None of the scans and scopes and various other tests ever did reveal a smoking gun. As far as I can tell, I healed whatever was wrong by pulling my head out of my ass and re-adopting some proper diet and exercise.
Conversely, my doctor is baffled, and keeps telling me I’m a miracle case. As if completely changing my eating habits, giving up alcohol, dropping 70 pounds and getting back to a regular training schedule has little impact on the general function and well-being of the system. In defense of my doctor, our health care system isn’t exactly inundated with patients that are willing to make a serious effort to turn their health around. My appointments were at her office inside of a cancer treatment center. Each time I went in for a follow-up visit I would pass other patients standing outside the front door, smoking. The Self-Bullshit is a powerful drug, folks.

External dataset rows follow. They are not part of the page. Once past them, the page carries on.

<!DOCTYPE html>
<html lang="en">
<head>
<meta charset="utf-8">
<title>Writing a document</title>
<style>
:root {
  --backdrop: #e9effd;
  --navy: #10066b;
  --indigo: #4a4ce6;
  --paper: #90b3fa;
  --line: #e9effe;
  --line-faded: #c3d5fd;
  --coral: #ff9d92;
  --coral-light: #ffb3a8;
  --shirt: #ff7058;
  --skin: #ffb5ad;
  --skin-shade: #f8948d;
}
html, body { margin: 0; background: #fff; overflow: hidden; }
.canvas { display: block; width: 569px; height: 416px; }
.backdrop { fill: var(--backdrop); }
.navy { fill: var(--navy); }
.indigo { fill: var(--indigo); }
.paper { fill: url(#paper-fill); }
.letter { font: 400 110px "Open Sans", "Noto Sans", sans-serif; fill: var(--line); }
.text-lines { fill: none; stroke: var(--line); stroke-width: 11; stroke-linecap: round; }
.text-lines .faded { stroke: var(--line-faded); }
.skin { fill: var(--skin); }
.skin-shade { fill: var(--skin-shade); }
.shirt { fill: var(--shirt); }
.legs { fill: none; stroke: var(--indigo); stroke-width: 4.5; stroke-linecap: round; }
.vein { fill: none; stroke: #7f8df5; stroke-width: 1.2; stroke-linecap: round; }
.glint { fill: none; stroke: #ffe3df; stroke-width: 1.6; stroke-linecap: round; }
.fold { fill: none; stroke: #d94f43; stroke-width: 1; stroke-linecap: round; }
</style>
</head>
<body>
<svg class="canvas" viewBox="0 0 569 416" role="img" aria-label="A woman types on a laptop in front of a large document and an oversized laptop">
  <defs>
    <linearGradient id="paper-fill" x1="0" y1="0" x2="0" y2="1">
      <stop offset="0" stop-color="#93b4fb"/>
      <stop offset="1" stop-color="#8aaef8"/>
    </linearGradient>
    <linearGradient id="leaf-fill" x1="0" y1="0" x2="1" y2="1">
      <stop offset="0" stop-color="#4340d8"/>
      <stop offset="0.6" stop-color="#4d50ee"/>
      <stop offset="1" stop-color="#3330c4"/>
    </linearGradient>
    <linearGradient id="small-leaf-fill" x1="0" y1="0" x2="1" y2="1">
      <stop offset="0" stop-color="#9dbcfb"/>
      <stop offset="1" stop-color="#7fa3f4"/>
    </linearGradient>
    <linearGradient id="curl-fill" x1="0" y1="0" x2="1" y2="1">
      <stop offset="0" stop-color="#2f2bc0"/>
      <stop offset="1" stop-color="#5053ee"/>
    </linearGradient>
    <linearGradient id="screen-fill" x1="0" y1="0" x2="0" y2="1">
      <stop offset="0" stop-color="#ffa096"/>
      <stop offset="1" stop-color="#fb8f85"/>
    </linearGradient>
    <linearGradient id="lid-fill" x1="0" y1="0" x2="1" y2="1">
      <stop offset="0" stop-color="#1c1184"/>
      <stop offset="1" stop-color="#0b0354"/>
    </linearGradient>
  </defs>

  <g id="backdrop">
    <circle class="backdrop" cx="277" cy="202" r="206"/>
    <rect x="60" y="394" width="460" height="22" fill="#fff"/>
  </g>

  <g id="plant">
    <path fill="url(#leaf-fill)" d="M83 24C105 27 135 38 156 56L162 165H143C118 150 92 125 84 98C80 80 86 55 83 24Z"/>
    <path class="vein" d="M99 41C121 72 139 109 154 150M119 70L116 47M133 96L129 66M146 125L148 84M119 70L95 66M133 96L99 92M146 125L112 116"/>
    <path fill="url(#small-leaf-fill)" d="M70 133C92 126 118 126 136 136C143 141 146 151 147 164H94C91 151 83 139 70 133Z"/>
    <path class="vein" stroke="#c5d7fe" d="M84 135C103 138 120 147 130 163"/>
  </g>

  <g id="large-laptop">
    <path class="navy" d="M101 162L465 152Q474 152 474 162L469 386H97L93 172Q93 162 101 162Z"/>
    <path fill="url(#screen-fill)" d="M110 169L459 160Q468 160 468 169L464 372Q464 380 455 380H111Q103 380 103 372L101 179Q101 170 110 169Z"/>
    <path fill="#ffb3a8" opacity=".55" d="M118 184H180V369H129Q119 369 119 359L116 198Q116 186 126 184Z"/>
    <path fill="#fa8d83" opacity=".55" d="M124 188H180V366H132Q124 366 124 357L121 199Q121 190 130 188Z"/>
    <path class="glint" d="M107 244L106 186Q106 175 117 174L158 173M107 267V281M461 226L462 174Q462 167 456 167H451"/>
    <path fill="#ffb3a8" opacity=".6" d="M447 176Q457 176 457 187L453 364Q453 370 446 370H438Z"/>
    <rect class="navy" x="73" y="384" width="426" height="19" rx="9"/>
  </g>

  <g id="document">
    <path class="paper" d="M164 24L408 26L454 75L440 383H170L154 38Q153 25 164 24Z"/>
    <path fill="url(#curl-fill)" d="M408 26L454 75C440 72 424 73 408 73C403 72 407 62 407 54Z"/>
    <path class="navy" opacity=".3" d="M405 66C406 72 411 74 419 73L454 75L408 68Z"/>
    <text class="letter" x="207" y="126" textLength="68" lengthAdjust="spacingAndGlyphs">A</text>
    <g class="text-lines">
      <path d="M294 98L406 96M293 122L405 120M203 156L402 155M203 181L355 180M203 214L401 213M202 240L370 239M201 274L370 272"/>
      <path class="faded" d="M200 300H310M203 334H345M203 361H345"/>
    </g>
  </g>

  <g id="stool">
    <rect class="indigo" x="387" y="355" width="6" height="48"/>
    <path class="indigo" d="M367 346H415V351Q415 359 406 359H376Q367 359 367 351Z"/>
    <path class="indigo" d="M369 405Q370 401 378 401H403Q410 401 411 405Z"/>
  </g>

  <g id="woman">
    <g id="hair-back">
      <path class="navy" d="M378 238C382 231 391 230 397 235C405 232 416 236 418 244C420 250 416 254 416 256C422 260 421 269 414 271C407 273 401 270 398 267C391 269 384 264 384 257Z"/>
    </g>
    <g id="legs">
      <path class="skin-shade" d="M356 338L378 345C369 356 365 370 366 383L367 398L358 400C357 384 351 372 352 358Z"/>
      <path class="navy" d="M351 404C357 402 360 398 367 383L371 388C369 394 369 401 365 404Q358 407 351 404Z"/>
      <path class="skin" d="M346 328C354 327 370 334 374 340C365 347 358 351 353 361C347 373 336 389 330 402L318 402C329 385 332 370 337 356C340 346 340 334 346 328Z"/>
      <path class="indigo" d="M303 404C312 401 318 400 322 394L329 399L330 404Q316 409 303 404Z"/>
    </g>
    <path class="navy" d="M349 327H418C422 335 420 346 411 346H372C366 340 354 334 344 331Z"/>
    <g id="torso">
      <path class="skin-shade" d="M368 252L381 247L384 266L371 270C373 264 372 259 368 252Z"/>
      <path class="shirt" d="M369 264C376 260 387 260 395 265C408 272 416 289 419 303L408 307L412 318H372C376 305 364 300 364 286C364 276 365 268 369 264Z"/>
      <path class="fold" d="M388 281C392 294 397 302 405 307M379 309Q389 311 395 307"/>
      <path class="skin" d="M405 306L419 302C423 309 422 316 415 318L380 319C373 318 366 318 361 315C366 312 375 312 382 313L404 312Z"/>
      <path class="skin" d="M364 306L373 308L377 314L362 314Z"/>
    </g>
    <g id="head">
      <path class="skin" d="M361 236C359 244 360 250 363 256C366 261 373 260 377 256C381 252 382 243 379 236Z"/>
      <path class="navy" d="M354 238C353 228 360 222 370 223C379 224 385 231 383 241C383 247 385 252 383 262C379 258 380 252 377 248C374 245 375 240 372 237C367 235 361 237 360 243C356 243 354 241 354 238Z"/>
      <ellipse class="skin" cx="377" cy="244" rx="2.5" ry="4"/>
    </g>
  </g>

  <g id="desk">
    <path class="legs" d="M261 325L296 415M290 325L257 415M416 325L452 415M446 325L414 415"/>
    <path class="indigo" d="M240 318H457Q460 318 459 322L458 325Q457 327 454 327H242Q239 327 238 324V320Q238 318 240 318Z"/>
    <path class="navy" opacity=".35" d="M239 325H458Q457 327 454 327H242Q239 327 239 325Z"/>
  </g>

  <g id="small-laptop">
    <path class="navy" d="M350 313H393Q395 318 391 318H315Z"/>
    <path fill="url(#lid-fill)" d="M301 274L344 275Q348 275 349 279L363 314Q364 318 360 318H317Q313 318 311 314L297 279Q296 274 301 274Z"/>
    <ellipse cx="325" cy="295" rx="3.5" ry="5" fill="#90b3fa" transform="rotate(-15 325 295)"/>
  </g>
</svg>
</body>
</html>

Look, I’m not saying that exercising and eating well all the time should be simple and easy. It’s obviously not, and I know that as well as anyone. Training consistently is hard. Practicing good nutrition is really hard. And don’t even get me started on tobacco and alcohol. The point I want to make: If you’re adding to the difficulty of managing these issues by accepting your own excuses for why it’s ok to not be disciplined and make good choices, you’re setting yourself up for a big fall.
I keep coming back to a discussion with the first doctor I saw in the urgent care clinic. She was reviewing my vitals and looking at my leg and asking me some general questions about my recent health. At that point I was already pretty sure that I had a blood clot, and potentially something even worse. I was scared, and the weight of the situation hit me like a truth serum.
She noted that my blood pressure was high, and asked if that was a new issue. Hell, she even offered me an excuse by throwing out the idea of white coat syndrome. I could have bought into that, and easily added half a dozen excuses of my own as to what caused me to end up as a 300-plus pound, hypertensive, pre-diabetic, critically anemic man with a painful blood clot in his right leg. But I didn’t. Instead, I dropped the bullshit and laid it all out. I told her about how my crappy eating habits and lack of training had caused a significant amount of weight gain over the last two years, and doubly so over the last six to eight months. I told her how much I drank. I told her that I knew my blood pressure and blood glucose were both high. I told her about the chest pains and the shortness of breath. She gave a little laugh and looked up from her notes, “Wow, you’re pretty honest, huh?”
I replied, “I haven’t been up to this point, but now I’m getting there.”
Here's hoping that my story helps others get there as well.